- **Directions for this task**: The lines below, all of them, should be returned exactly as they appear.

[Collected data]

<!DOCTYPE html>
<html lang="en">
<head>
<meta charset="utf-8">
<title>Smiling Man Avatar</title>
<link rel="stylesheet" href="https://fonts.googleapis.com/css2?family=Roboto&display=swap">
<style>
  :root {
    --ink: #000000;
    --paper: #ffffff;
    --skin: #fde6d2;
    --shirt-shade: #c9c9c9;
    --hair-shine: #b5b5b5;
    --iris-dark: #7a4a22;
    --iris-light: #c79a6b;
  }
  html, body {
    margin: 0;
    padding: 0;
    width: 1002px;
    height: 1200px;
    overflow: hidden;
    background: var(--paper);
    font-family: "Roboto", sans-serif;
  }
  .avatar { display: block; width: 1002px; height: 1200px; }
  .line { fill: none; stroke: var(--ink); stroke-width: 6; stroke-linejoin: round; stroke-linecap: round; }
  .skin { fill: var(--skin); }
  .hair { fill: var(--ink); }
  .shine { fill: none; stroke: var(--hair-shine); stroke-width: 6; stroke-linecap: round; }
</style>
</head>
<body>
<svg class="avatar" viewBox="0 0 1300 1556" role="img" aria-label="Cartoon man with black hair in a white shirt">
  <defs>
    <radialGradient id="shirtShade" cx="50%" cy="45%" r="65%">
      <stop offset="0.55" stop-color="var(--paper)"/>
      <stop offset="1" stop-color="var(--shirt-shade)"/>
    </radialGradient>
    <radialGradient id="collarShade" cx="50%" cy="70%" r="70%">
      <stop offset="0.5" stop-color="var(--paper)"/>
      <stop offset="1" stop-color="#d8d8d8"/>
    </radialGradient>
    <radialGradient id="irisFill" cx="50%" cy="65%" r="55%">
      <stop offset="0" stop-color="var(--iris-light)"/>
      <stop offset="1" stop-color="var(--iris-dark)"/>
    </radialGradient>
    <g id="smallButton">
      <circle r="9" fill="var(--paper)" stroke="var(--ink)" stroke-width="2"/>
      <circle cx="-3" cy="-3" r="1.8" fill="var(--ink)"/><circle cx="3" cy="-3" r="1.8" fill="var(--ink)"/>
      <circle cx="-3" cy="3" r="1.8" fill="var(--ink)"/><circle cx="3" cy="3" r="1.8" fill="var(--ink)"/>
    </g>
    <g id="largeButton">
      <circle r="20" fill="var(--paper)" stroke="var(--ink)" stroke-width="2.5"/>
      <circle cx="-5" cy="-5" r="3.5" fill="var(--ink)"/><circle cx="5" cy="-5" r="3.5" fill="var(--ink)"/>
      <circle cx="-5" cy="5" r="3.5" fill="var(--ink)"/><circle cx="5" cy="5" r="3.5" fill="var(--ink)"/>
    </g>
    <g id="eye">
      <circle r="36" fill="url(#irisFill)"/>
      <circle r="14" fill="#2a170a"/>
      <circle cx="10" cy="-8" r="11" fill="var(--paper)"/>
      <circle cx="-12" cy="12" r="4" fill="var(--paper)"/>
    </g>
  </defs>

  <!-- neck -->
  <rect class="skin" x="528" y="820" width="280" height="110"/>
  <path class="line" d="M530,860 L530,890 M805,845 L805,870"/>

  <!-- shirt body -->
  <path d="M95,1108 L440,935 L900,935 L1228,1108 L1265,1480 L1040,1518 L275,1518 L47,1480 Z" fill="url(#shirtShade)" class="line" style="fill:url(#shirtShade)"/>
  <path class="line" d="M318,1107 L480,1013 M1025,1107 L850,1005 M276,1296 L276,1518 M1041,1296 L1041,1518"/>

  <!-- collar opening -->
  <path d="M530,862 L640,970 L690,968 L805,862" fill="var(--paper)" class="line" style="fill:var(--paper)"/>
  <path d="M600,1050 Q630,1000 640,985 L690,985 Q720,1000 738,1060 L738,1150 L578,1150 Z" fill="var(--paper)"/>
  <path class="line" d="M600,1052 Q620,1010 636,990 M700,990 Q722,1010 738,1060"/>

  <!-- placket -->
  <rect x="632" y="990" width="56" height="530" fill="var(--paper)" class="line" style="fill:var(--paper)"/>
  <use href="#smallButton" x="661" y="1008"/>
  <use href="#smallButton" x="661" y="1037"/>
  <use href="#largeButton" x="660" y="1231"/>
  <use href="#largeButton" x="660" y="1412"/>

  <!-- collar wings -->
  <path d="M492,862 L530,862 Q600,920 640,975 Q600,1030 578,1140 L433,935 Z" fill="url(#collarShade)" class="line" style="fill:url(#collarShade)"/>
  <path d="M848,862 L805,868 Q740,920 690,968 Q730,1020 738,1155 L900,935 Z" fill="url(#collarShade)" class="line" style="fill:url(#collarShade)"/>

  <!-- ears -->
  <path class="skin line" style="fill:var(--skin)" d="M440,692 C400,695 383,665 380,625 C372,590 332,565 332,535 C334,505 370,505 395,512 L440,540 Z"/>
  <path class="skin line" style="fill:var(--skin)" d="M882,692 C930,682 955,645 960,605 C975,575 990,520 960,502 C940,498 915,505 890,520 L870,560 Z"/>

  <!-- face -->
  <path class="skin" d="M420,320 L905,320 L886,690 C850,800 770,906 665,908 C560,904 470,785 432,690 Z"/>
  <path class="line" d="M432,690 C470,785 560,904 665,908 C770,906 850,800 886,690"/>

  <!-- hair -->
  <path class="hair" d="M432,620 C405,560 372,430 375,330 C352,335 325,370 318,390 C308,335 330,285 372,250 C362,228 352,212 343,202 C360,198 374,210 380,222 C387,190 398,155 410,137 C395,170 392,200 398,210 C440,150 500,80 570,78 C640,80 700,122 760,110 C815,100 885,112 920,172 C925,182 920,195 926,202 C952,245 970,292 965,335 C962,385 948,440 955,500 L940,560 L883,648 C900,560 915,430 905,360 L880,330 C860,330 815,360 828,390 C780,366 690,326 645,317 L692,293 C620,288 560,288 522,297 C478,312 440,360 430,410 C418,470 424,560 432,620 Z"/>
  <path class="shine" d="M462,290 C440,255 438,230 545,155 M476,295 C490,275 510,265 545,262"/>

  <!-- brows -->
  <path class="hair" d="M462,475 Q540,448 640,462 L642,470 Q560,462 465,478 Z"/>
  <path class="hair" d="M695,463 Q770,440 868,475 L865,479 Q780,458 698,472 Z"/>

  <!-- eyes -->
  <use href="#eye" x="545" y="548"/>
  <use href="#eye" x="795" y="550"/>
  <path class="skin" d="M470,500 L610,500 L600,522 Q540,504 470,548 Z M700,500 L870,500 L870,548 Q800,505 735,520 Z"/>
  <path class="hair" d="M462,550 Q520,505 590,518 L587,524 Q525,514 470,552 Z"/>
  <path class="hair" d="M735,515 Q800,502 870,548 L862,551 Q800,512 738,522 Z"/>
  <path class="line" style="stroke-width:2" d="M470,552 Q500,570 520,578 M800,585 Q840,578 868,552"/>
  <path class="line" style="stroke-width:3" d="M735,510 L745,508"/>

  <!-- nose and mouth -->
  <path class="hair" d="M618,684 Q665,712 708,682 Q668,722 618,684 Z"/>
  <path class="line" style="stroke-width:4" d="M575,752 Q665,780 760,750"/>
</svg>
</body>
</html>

- **Answer below**:
<!DOCTYPE html>
<html lang="en">
<head>
<meta charset="utf-8">
<title>Smiling Man Avatar</title>
<link rel="stylesheet" href="https://fonts.googleapis.com/css2?family=Roboto&display=swap">
<style>
  :root {
    --ink: #000000;
    --paper: #ffffff;
    --skin: #fde6d2;
    --shirt-shade: #c9c9c9;
    --hair-shine: #b5b5b5;
    --iris-dark: #7a4a22;
    --iris-light: #c79a6b;
  }
  html, body {
    margin: 0;
    padding: 0;
    width: 1002px;
    height: 1200px;
    overflow: hidden;
    background: var(--paper);
    font-family: "Roboto", sans-serif;
  }
  .avatar { display: block; width: 1002px; height: 1200px; }
  .line { fill: none; stroke: var(--ink); stroke-width: 6; stroke-linejoin: round; stroke-linecap: round; }
  .skin { fill: var(--skin); }
  .hair { fill: var(--ink); }
  .shine { fill: none; stroke: var(--hair-shine); stroke-width: 6; stroke-linecap: round; }
</style>
</head>
<body>
<svg class="avatar" viewBox="0 0 1300 1556" role="img" aria-label="Cartoon man with black hair in a white shirt">
  <defs>
    <radialGradient id="shirtShade" cx="50%" cy="45%" r="65%">
      <stop offset="0.55" stop-color="var(--paper)"/>
      <stop offset="1" stop-color="var(--shirt-shade)"/>
    </radialGradient>
    <radialGradient id="collarShade" cx="50%" cy="70%" r="70%">
      <stop offset="0.5" stop-color="var(--paper)"/>
      <stop offset="1" stop-color="#d8d8d8"/>
    </radialGradient>
    <radialGradient id="irisFill" cx="50%" cy="65%" r="55%">
      <stop offset="0" stop-color="var(--iris-light)"/>
      <stop offset="1" stop-color="var(--iris-dark)"/>
    </radialGradient>
    <g id="smallButton">
      <circle r="9" fill="var(--paper)" stroke="var(--ink)" stroke-width="2"/>
      <circle cx="-3" cy="-3" r="1.8" fill="var(--ink)"/><circle cx="3" cy="-3" r="1.8" fill="var(--ink)"/>
      <circle cx="-3" cy="3" r="1.8" fill="var(--ink)"/><circle cx="3" cy="3" r="1.8" fill="var(--ink)"/>
    </g>
    <g id="largeButton">
      <circle r="20" fill="var(--paper)" stroke="var(--ink)" stroke-width="2.5"/>
      <circle cx="-5" cy="-5" r="3.5" fill="var(--ink)"/><circle cx="5" cy="-5" r="3.5" fill="var(--ink)"/>
      <circle cx="-5" cy="5" r="3.5" fill="var(--ink)"/><circle cx="5" cy="5" r="3.5" fill="var(--ink)"/>
    </g>
    <g id="eye">
      <circle r="36" fill="url(#irisFill)"/>
      <circle r="14" fill="#2a170a"/>
      <circle cx="10" cy="-8" r="11" fill="var(--paper)"/>
      <circle cx="-12" cy="12" r="4" fill="var(--paper)"/>
    </g>
  </defs>

  <!-- neck -->
  <rect class="skin" x="528" y="820" width="280" height="110"/>
  <path class="line" d="M530,860 L530,890 M805,845 L805,870"/>

  <!-- shirt body -->
  <path d="M95,1108 L440,935 L900,935 L1228,1108 L1265,1480 L1040,1518 L275,1518 L47,1480 Z" fill="url(#shirtShade)" class="line" style="fill:url(#shirtShade)"/>
  <path class="line" d="M318,1107 L480,1013 M1025,1107 L850,1005 M276,1296 L276,1518 M1041,1296 L1041,1518"/>

  <!-- collar opening -->
  <path d="M530,862 L640,970 L690,968 L805,862" fill="var(--paper)" class="line" style="fill:var(--paper)"/>
  <path d="M600,1050 Q630,1000 640,985 L690,985 Q720,1000 738,1060 L738,1150 L578,1150 Z" fill="var(--paper)"/>
  <path class="line" d="M600,1052 Q620,1010 636,990 M700,990 Q722,1010 738,1060"/>

  <!-- placket -->
  <rect x="632" y="990" width="56" height="530" fill="var(--paper)" class="line" style="fill:var(--paper)"/>
  <use href="#smallButton" x="661" y="1008"/>
  <use href="#smallButton" x="661" y="1037"/>
  <use href="#largeButton" x="660" y="1231"/>
  <use href="#largeButton" x="660" y="1412"/>

  <!-- collar wings -->
  <path d="M492,862 L530,862 Q600,920 640,975 Q600,1030 578,1140 L433,935 Z" fill="url(#collarShade)" class="line" style="fill:url(#collarShade)"/>
  <path d="M848,862 L805,868 Q740,920 690,968 Q730,1020 738,1155 L900,935 Z" fill="url(#collarShade)" class="line" style="fill:url(#collarShade)"/>

  <!-- ears -->
  <path class="skin line" style="fill:var(--skin)" d="M440,692 C400,695 383,665 380,625 C372,590 332,565 332,535 C334,505 370,505 395,512 L440,540 Z"/>
  <path class="skin line" style="fill:var(--skin)" d="M882,692 C930,682 955,645 960,605 C975,575 990,520 960,502 C940,498 915,505 890,520 L870,560 Z"/>

  <!-- face -->
  <path class="skin" d="M420,320 L905,320 L886,690 C850,800 770,906 665,908 C560,904 470,785 432,690 Z"/>
  <path class="line" d="M432,690 C470,785 560,904 665,908 C770,906 850,800 886,690"/>

  <!-- hair -->
  <path class="hair" d="M432,620 C405,560 372,430 375,330 C352,335 325,370 318,390 C308,335 330,285 372,250 C362,228 352,212 343,202 C360,198 374,210 380,222 C387,190 398,155 410,137 C395,170 392,200 398,210 C440,150 500,80 570,78 C640,80 700,122 760,110 C815,100 885,112 920,172 C925,182 920,195 926,202 C952,245 970,292 965,335 C962,385 948,440 955,500 L940,560 L883,648 C900,560 915,430 905,360 L880,330 C860,330 815,360 828,390 C780,366 690,326 645,317 L692,293 C620,288 560,288 522,297 C478,312 440,360 430,410 C418,470 424,560 432,620 Z"/>
  <path class="shine" d="M462,290 C440,255 438,230 545,155 M476,295 C490,275 510,265 545,262"/>

  <!-- brows -->
  <path class="hair" d="M462,475 Q540,448 640,462 L642,470 Q560,462 465,478 Z"/>
  <path class="hair" d="M695,463 Q770,440 868,475 L865,479 Q780,458 698,472 Z"/>

  <!-- eyes -->
  <use href="#eye" x="545" y="548"/>
  <use href="#eye" x="795" y="550"/>
  <path class="skin" d="M470,500 L610,500 L600,522 Q540,504 470,548 Z M700,500 L870,500 L870,548 Q800,505 735,520 Z"/>
  <path class="hair" d="M462,550 Q520,505 590,518 L587,524 Q525,514 470,552 Z"/>
  <path class="hair" d="M735,515 Q800,502 870,548 L862,551 Q800,512 738,522 Z"/>
  <path class="line" style="stroke-width:2" d="M470,552 Q500,570 520,578 M800,585 Q840,578 868,552"/>
  <path class="line" style="stroke-width:3" d="M735,510 L745,508"/>

  <!-- nose and mouth -->
  <path class="hair" d="M618,684 Q665,712 708,682 Q668,722 618,684 Z"/>
  <path class="line" style="stroke-width:4" d="M575,752 Q665,780 760,750"/>
</svg>
</body>
</html>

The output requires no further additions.